Onestat web usage figures by OS:
1. Microsoft Windows 97.34%
2. Apple Macintosh 1.49%
3. Linux 0.51
Linux doesn’t even BEGIN to compete. As for Unix, what Unix?
"you are smoking somthing much stronger than the Iraqui Information Minister al Sahef"!
Cold rolled, I assume?
Let me see…
There are 15 computers in this testlab room. 10 came with Windows. All of them now run either Linux or *BSD. The other 5 computers, either came with no OS or with Linux pre-installed.
In the server room, we have ~20 servers. The newset ones came with Linux pre-installed. The older ones, with Windows, which was promptly substituted with Linux or *BSD.
Also, we are substituting a sizeable part of our business desktops with "Linux Thin Clients", using LTSP (Linux Terminal Server Project).
As always, numbers can be twisted to say anything you want:
* We payed for Windows (as we had no option to buy with no Windows) good money.
* Linux pre-installed (with no limit in usage) is cheaper than Windows-preinstalled (and for just 1 to 5 user licenses). Way cheaper. The downloaded-distributions are even cheaper.
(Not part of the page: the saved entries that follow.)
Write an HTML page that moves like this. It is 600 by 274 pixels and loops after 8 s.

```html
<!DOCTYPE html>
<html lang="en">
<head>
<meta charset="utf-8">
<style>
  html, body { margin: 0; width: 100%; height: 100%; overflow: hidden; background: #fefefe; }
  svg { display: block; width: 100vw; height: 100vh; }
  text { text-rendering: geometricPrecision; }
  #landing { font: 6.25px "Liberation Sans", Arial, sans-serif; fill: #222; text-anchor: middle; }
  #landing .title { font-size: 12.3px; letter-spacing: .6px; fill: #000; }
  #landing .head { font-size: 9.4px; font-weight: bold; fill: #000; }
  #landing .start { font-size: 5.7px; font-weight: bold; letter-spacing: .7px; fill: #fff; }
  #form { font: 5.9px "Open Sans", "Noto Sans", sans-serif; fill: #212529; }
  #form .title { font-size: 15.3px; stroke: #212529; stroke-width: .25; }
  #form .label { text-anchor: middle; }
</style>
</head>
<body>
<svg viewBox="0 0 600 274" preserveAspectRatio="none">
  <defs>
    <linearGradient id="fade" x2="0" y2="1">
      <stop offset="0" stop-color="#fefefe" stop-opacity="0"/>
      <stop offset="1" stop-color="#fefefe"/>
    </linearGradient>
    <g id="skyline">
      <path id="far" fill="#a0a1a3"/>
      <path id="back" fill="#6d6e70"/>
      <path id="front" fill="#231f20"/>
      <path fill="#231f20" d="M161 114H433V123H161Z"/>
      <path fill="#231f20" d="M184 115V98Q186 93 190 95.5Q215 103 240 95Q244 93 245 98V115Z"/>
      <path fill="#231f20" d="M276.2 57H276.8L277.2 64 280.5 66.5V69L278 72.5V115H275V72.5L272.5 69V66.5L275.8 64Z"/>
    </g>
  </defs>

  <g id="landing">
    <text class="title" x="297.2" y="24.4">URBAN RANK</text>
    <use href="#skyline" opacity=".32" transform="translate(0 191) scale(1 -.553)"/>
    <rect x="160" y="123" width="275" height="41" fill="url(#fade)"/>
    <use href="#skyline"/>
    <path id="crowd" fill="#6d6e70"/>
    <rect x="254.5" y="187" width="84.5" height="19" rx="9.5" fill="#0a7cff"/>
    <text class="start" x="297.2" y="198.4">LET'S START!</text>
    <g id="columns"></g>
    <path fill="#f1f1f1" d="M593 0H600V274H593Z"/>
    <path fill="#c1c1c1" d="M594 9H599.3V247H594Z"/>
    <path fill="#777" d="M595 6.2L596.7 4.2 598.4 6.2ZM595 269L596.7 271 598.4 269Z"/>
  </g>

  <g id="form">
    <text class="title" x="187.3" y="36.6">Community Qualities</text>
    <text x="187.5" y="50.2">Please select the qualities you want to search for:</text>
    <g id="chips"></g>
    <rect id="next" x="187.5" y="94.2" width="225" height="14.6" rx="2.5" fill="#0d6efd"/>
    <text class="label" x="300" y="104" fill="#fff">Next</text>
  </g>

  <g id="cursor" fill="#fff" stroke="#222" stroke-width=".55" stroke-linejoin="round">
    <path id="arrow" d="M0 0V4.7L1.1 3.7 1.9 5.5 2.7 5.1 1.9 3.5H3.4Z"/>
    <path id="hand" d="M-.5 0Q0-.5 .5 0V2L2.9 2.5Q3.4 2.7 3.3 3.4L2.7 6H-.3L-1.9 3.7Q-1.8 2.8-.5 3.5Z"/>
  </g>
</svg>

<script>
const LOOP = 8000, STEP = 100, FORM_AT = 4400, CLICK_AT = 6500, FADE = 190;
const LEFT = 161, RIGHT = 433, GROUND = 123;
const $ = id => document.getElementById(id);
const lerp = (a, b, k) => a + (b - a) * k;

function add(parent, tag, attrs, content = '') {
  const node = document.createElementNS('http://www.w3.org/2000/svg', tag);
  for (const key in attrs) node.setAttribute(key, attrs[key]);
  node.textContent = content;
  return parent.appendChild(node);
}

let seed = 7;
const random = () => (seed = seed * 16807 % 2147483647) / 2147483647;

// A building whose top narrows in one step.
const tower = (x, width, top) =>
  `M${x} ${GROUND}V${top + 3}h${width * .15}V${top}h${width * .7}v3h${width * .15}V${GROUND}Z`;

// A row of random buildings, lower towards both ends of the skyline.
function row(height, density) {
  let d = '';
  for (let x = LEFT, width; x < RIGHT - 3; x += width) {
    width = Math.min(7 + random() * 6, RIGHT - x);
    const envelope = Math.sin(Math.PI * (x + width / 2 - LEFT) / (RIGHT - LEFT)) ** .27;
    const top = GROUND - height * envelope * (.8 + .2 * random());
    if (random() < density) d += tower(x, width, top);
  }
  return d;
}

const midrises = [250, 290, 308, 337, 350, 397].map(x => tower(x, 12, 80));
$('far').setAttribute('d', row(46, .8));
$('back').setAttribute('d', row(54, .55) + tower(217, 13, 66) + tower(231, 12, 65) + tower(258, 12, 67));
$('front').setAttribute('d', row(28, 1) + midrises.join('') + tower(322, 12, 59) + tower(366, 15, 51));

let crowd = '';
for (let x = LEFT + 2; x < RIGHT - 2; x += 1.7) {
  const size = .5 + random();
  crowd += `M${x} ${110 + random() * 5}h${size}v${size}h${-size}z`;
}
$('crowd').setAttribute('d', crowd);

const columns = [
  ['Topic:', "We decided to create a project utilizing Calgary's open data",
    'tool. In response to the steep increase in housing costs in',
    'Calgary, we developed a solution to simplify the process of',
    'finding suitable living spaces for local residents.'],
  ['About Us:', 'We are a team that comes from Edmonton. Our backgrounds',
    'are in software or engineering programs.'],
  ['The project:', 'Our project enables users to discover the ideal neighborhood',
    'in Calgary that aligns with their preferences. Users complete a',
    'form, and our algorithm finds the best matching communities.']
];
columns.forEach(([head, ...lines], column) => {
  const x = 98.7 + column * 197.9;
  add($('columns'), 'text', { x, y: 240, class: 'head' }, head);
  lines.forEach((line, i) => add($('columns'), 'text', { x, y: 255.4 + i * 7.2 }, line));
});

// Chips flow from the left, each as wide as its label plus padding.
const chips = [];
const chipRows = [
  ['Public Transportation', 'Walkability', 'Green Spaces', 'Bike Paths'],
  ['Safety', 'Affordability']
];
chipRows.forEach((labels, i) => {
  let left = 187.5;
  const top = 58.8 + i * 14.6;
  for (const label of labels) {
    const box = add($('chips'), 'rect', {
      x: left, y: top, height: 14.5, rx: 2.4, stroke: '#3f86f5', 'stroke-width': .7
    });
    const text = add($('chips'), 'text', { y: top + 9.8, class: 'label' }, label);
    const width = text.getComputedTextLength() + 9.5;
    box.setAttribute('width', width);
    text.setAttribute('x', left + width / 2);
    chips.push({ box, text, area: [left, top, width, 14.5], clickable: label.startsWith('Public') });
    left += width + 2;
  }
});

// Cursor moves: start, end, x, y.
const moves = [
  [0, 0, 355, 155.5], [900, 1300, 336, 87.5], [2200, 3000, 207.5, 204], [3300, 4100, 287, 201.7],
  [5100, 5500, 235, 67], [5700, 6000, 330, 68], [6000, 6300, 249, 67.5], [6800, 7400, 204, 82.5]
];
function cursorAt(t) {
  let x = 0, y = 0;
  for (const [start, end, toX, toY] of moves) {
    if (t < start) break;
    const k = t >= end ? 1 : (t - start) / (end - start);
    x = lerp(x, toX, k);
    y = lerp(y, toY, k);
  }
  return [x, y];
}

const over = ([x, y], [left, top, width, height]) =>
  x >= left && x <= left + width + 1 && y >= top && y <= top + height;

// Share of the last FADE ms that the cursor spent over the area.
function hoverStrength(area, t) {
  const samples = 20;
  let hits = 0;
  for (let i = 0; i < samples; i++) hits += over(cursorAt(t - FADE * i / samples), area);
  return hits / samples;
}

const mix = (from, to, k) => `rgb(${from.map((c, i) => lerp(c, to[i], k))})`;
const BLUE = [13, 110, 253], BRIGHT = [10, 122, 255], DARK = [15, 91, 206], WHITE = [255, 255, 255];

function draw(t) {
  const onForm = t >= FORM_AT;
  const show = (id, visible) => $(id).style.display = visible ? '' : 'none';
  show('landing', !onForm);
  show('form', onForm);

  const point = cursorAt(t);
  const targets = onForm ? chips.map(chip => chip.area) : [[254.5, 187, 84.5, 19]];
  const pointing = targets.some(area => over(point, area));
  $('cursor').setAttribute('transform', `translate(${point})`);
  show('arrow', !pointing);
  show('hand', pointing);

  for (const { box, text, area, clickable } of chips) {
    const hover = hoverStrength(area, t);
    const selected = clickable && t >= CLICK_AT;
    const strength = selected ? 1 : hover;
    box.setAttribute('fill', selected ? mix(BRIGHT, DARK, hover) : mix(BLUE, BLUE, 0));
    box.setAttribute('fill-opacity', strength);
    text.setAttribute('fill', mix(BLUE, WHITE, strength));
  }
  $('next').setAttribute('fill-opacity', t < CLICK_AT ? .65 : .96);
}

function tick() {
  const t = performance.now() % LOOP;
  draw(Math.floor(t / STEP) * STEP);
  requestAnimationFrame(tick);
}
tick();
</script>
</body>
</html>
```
* So in our company, using IDG’s way of counting OS usage, we are a "big" Windows user, as we have payed a lot of money for Windows.
* The money that we have payed for Windows is much higher that the money we have payed for Linux/BSD.
* Still, *Unix (Linux, BSD, tradicional Unix) is the prevalent (all but 2 servers) workhorse in the server room. And Linux is growing in the desktop.
So, wich OS has the biggest usage in our company? It depends on what you are adding up: money spent or number of machines in the network or number of connections to the server (user licenses?)
Another interresting issue raised with simply counting licenses sold as a means for determining the number of installations of windows comes from the corporate licensing rules they use.
When my company buys a new PC from compaq, they are provided with a license for the current version of windows installed on it. Currently that is windows XP. Our corporate standard is windows 2000, which means that our IT department wipes out the original installation and burns a windows 2000 image to the hard drive.
We are not allowed to resell that windows xp license, and thus have paid for 2 licenses for a single installation.
I beleive from what IT has told us that even if were we to keep windows XP on the computer, we would need to buy an additional corporate license for it since we are not permitted by our license with MS to run the already included version.
did you know that 78.8% of statistics are made up and that only 24.1% of people know that?
My point is that even with you spitting out all those stats it doesn’t really mean a great deal. I’ve got linux installed on 2 pc’s and one laptop here at home compared to two installations of windows. I could say that in my serveyed population linux is holding 60% of the desktop market to windows holding 40% and linux holding 100% of the server market. As you can see it’s not an accurate picture of the world market but it all depends on what popuation you look at, how much of that population and how you show the results.
I wouldn’t say that windows isn’t holding a big majority of the current markets but lets leave it at that rather than getting into marketing.
Windows has a much more accurate (though not perfect as you pointed out a few times) way of getting numbers than open-source alternatives do.
Oh, and if you’re also getting info from sites that guess the operating system when users browse their site you should try and remember that lots of non-windows users have to configure their browsers to "spoof" themselves to appear as Internet Explorer since some sites won’t even work with the alternatives.
Never base your findings on third party information and never take everything as it seems. It’s rarely (if ever) right.